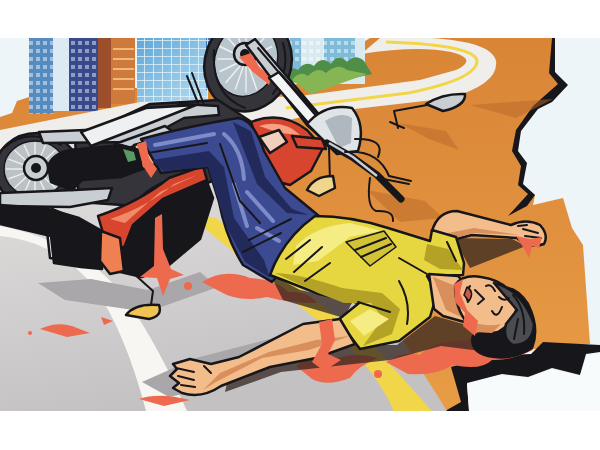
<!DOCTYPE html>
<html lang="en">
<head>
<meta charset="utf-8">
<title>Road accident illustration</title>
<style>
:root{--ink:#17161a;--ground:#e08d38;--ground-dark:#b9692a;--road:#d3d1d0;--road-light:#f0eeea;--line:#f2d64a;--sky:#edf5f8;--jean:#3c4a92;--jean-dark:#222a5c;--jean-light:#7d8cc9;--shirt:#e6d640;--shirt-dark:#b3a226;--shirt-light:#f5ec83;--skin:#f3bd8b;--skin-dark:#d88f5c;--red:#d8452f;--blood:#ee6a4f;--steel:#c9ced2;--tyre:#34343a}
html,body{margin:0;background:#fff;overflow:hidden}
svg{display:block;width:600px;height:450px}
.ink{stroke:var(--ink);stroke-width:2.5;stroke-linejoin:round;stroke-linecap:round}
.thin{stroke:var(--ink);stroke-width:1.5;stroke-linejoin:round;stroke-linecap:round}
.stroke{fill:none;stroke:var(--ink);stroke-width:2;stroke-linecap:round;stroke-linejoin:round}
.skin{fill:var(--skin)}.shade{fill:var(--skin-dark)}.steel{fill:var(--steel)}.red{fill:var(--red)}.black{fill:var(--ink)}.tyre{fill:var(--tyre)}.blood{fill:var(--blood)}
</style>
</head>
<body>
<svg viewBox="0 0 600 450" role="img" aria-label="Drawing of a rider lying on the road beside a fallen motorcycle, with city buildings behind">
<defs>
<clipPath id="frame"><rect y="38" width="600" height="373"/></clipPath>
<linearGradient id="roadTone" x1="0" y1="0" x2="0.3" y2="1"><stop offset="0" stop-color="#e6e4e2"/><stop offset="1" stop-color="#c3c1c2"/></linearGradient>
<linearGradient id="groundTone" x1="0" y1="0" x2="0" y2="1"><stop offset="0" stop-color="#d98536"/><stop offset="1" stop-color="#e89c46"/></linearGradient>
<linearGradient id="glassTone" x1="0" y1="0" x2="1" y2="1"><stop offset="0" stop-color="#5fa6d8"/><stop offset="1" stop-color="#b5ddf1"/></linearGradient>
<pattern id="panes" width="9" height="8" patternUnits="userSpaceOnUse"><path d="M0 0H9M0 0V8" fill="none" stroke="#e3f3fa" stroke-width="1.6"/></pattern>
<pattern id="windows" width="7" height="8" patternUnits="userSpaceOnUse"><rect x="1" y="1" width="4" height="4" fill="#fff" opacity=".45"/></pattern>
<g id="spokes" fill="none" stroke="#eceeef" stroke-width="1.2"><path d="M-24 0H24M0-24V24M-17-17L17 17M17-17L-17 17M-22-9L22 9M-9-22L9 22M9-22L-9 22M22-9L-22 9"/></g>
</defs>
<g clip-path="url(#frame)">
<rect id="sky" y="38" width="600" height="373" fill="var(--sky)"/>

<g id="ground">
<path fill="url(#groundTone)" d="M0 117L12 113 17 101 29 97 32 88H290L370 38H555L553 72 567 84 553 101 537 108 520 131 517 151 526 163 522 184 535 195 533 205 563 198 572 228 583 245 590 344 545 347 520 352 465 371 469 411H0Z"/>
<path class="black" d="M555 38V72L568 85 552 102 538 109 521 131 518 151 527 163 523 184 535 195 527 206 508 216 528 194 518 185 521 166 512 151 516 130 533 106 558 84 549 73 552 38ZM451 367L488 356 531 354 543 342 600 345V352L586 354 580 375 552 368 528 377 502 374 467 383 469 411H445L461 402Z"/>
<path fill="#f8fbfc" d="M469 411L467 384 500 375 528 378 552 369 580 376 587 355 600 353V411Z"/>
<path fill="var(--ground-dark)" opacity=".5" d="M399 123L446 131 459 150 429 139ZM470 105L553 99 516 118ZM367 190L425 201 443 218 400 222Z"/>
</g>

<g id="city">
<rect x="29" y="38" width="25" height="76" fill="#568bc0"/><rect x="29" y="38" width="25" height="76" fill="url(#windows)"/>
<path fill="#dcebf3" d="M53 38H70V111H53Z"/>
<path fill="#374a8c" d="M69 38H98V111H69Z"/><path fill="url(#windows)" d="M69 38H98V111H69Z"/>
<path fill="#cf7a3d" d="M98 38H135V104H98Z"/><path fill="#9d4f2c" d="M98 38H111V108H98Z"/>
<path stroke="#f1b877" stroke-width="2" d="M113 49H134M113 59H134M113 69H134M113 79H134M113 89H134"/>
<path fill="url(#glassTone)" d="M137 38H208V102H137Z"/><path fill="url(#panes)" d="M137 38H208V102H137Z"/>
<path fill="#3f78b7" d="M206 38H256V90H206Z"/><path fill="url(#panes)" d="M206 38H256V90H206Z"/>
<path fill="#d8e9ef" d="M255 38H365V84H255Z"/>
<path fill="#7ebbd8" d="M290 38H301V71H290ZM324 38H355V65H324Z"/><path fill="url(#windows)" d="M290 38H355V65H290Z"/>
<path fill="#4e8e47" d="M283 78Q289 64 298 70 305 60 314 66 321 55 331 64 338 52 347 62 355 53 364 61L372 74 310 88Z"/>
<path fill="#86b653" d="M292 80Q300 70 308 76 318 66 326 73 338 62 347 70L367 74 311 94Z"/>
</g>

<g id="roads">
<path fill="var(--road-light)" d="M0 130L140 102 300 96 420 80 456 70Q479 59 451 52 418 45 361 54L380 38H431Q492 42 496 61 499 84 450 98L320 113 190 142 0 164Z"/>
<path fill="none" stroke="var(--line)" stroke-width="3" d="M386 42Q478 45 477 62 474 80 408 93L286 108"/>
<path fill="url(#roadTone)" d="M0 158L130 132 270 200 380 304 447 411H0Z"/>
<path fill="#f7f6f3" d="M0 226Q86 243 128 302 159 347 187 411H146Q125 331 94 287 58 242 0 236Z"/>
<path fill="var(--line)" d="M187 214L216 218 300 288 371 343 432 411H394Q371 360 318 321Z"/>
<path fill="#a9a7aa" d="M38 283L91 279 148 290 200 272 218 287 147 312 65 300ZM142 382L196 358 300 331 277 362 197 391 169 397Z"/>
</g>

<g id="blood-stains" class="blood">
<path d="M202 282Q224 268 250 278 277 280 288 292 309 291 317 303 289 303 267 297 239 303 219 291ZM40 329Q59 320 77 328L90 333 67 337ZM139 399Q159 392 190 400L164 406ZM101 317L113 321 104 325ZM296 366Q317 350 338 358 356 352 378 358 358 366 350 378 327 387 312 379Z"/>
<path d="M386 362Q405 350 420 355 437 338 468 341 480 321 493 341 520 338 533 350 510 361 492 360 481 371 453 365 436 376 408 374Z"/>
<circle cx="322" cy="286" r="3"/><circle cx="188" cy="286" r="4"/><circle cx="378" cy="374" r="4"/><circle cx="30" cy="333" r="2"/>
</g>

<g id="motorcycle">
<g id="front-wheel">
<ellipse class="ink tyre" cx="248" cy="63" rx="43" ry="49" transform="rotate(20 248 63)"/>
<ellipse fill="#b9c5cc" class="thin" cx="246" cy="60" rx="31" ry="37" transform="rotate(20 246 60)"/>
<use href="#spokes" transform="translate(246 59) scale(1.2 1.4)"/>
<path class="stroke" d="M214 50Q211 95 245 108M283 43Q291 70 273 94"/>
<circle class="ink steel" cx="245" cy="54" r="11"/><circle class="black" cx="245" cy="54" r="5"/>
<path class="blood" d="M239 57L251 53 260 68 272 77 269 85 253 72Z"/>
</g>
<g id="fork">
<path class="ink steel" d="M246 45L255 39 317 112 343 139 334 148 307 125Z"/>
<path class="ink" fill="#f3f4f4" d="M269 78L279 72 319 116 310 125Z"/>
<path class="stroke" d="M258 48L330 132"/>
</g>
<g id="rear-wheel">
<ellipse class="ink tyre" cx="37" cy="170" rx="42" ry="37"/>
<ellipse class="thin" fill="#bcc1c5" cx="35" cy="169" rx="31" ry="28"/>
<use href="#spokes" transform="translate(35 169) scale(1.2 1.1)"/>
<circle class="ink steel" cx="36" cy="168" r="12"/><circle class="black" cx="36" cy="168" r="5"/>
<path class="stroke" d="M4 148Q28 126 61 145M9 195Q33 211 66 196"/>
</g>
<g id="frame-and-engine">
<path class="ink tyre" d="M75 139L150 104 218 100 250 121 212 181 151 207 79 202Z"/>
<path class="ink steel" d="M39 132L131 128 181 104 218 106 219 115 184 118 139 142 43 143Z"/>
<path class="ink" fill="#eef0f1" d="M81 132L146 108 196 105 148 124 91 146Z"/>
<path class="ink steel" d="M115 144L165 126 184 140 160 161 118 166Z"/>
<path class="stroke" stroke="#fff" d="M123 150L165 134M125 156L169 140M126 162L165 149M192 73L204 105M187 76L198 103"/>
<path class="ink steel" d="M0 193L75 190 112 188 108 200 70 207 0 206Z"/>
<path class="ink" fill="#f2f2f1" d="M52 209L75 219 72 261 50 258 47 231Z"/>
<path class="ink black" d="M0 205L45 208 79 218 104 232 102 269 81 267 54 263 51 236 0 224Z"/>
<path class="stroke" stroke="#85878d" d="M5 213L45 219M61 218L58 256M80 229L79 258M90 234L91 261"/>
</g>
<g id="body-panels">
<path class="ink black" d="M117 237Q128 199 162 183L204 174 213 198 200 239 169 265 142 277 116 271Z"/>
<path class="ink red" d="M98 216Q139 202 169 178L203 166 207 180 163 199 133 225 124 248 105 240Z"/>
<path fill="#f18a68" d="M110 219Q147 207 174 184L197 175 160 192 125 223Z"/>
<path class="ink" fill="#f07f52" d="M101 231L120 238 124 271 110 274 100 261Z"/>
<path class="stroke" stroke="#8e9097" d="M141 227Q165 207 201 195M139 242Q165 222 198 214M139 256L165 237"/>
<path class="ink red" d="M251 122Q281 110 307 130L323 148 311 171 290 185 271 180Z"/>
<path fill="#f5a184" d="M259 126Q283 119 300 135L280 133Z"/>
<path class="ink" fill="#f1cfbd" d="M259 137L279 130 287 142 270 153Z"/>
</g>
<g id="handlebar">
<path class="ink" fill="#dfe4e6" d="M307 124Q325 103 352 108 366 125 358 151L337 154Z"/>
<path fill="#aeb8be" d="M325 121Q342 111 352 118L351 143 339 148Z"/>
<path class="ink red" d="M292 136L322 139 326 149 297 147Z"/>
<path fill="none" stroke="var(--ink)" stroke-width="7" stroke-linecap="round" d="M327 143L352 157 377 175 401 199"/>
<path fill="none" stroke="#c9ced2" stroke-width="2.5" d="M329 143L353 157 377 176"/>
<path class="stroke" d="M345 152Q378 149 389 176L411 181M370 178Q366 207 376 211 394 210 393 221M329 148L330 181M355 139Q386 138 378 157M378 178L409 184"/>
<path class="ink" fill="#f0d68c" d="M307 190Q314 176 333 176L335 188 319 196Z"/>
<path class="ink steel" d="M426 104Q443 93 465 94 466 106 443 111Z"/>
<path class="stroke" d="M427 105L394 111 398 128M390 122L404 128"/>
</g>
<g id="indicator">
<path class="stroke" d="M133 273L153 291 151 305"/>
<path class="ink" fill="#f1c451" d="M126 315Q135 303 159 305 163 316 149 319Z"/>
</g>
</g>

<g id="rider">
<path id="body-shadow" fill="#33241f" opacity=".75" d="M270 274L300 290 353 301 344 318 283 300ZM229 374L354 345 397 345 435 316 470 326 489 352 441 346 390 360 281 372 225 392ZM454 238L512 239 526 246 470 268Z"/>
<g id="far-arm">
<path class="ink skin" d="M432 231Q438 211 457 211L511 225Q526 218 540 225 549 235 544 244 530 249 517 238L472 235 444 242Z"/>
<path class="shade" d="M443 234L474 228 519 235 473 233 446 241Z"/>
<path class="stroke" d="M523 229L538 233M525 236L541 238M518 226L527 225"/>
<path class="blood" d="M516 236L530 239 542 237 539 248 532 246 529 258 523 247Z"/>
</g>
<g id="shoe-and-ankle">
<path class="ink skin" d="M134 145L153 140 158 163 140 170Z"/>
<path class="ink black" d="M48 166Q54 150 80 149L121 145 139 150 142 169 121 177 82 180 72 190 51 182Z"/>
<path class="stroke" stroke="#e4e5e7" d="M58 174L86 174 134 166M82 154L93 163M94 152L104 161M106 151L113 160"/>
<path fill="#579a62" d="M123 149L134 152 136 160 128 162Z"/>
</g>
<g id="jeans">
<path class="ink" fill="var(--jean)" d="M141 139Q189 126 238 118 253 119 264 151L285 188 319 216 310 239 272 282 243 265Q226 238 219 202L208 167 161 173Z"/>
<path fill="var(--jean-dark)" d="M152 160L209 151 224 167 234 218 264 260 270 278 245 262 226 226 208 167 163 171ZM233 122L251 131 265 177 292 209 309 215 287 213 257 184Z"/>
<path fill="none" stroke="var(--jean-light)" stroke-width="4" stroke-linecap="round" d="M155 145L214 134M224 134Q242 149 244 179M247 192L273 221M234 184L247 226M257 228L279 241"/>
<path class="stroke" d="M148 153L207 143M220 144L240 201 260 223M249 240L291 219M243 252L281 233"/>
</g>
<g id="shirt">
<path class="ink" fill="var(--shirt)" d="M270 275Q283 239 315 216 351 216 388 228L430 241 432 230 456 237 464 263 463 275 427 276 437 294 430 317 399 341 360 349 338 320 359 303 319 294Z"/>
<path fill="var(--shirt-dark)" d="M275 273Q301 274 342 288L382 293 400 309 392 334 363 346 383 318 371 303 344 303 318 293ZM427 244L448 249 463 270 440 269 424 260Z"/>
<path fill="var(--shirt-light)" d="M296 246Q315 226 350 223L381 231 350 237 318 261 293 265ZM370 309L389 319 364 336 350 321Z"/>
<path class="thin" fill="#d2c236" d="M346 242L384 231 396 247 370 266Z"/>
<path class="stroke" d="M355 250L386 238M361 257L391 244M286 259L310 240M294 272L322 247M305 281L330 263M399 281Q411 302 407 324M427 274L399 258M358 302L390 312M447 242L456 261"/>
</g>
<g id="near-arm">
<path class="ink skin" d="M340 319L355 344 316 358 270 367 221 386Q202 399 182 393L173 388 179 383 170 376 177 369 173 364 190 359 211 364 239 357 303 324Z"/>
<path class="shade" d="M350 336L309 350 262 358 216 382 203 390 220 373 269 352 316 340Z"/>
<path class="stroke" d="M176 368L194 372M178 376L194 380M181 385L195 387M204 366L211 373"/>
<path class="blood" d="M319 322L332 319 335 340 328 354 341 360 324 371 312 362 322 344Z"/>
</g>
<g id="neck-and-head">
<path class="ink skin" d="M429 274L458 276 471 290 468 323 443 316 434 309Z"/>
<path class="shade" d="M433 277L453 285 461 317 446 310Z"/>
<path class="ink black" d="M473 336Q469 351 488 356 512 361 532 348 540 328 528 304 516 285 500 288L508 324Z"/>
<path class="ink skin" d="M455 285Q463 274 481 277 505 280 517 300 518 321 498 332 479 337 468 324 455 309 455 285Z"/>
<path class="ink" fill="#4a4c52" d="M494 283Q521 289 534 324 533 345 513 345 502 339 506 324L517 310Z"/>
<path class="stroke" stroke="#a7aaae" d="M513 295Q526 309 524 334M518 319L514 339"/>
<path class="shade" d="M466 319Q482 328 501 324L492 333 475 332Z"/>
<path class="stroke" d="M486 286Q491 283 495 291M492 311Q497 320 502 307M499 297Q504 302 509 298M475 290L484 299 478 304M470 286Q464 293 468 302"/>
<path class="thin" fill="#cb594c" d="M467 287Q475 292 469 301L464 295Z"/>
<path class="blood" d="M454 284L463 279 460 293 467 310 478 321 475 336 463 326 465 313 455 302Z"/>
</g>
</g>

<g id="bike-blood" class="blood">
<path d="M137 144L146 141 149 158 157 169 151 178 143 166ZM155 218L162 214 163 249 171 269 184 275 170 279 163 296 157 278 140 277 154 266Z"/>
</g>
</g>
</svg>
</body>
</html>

- - - - -

▶ **REQUIRED ACTION**: Look through the listing above and copy each line where the string "html" occurs.

▶ **ANSWER BOX**:
<!DOCTYPE html>
<html lang="en">
html,body{margin:0;background:#fff;overflow:hidden}
</html>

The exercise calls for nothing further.